(WHAT YOU HAVE TO DO)
The answer must be every line from the listing that holds the string "border".

(SUPPLIED DATA)
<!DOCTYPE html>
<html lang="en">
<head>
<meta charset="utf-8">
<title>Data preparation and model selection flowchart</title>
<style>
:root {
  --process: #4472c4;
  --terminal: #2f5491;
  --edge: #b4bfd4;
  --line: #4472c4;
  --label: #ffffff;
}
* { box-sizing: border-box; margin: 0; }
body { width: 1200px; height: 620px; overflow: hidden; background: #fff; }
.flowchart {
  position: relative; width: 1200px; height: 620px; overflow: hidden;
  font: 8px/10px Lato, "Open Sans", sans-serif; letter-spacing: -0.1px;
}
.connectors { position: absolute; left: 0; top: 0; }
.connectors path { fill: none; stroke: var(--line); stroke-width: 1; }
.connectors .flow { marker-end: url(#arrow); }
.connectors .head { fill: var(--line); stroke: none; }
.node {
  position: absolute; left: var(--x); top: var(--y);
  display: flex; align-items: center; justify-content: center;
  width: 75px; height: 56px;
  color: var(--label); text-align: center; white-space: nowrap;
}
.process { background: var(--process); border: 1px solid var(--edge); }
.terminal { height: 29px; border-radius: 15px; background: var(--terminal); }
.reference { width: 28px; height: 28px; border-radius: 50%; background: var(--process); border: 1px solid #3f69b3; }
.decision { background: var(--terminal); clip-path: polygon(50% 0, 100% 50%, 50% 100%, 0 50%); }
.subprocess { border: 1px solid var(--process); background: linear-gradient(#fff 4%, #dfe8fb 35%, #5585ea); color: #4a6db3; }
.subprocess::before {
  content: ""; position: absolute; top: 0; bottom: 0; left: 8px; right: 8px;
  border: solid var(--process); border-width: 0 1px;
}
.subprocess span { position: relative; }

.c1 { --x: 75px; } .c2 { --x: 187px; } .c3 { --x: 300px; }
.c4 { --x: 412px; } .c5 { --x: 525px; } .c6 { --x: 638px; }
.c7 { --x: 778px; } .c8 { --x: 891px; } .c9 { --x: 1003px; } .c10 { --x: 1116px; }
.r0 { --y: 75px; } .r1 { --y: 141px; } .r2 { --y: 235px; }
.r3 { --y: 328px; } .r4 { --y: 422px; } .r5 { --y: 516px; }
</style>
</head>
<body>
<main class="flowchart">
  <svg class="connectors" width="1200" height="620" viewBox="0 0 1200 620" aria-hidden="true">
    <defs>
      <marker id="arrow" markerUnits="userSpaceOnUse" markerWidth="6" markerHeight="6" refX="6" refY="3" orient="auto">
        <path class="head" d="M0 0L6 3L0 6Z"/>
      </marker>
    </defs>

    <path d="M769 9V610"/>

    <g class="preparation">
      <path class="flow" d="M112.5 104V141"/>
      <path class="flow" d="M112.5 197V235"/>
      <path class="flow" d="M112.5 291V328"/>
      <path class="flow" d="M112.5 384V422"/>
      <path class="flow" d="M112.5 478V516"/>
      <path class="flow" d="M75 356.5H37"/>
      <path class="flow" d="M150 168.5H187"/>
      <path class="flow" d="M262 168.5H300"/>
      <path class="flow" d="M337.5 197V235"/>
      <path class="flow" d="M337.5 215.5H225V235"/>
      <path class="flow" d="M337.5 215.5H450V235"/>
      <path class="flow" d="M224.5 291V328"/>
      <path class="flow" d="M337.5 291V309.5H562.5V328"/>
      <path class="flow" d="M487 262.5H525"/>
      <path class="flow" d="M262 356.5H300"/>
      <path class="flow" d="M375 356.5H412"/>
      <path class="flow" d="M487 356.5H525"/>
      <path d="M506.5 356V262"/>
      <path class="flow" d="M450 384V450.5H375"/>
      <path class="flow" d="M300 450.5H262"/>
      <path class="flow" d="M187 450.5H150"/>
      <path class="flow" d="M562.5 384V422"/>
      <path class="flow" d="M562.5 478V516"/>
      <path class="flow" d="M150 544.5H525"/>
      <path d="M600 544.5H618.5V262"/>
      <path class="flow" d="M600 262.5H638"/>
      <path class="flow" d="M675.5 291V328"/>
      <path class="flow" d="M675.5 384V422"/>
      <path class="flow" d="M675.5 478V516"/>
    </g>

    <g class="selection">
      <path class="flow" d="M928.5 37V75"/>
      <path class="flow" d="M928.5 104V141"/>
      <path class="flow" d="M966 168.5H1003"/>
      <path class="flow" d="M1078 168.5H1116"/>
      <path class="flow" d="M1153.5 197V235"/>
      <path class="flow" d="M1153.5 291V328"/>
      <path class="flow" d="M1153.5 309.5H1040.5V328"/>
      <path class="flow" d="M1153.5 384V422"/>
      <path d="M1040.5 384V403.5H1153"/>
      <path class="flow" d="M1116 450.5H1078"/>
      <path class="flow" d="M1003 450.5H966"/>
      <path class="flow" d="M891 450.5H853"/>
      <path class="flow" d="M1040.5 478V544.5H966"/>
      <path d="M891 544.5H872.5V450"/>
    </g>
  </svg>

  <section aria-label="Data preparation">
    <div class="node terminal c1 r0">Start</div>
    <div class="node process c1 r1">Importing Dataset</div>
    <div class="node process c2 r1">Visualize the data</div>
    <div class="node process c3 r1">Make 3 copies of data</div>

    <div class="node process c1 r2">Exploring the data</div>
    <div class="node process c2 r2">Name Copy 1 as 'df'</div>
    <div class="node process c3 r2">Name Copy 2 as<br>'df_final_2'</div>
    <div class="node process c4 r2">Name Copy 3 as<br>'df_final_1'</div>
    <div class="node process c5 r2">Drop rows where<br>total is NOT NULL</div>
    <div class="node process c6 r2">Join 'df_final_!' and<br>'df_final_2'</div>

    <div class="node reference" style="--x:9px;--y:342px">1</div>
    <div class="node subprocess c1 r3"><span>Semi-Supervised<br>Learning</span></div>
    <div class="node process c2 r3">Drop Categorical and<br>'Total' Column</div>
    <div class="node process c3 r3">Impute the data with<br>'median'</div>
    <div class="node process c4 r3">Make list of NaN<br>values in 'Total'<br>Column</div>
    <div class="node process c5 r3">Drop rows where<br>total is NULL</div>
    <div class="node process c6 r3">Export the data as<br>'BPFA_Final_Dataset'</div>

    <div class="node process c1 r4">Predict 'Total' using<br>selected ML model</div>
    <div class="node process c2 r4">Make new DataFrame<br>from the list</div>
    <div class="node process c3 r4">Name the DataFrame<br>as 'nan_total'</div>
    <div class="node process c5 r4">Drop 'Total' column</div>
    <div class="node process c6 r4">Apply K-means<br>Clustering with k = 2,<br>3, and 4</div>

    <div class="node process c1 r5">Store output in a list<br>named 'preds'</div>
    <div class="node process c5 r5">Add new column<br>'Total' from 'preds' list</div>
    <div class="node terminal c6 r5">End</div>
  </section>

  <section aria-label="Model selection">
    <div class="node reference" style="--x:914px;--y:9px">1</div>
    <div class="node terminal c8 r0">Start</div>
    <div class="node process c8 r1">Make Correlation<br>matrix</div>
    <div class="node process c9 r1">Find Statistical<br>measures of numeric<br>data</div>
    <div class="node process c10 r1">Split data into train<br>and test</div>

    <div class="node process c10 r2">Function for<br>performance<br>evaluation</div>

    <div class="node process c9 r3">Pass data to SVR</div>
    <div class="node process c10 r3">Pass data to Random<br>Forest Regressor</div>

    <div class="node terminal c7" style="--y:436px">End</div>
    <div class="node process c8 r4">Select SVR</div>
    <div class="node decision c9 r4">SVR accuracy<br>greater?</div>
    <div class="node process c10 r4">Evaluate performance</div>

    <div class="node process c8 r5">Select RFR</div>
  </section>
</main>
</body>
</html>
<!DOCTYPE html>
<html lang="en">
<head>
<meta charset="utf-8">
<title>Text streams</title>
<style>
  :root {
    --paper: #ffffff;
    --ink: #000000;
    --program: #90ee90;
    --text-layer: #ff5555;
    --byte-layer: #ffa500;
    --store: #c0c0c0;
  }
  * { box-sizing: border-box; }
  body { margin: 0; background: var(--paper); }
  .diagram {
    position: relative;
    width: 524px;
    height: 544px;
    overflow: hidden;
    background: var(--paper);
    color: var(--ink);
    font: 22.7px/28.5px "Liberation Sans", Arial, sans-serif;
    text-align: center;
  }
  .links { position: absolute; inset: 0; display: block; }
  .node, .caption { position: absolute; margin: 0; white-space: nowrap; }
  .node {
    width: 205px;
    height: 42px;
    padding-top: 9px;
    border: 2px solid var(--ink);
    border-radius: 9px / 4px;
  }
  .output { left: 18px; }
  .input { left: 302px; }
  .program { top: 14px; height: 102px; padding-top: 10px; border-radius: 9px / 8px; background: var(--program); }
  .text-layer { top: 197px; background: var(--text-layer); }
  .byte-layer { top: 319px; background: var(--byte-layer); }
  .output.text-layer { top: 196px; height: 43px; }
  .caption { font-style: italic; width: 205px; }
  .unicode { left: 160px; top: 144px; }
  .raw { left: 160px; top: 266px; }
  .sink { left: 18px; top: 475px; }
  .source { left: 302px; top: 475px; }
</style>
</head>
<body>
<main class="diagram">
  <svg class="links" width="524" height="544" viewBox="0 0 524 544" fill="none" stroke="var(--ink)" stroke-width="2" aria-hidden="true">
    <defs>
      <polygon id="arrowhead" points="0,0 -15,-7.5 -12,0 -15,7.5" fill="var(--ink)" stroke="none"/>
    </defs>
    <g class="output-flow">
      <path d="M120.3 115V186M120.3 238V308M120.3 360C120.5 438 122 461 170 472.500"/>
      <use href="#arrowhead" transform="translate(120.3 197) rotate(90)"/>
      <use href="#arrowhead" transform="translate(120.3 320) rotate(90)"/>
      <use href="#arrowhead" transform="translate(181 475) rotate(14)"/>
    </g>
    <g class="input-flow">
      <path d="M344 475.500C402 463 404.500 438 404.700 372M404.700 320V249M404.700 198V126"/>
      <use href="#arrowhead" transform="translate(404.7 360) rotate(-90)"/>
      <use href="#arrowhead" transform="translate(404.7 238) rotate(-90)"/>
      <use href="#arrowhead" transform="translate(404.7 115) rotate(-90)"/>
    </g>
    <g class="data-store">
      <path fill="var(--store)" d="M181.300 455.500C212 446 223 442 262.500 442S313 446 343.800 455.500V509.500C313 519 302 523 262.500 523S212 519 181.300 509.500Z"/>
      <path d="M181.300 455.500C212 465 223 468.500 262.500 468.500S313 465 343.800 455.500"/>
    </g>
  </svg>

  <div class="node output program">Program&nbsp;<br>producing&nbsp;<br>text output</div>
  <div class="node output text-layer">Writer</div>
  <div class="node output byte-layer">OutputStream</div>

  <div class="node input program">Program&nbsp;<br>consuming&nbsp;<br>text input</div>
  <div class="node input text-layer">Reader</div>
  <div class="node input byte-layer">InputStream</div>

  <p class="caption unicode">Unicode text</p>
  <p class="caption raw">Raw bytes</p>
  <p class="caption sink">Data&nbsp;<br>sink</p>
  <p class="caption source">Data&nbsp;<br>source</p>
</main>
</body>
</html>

(FINISHED TASK)
* { box-sizing: border-box; margin: 0; }
.process { background: var(--process); border: 1px solid var(--edge); }
.terminal { height: 29px; border-radius: 15px; background: var(--terminal); }
.reference { width: 28px; height: 28px; border-radius: 50%; background: var(--process); border: 1px solid #3f69b3; }
.subprocess { border: 1px solid var(--process); background: linear-gradient(#fff 4%, #dfe8fb 35%, #5585ea); color: #4a6db3; }
  border: solid var(--process); border-width: 0 1px;
  * { box-sizing: border-box; }
    border: 2px solid var(--ink);
    border-radius: 9px / 4px;
  .program { top: 14px; height: 102px; padding-top: 10px; border-radius: 9px / 8px; background: var(--program); }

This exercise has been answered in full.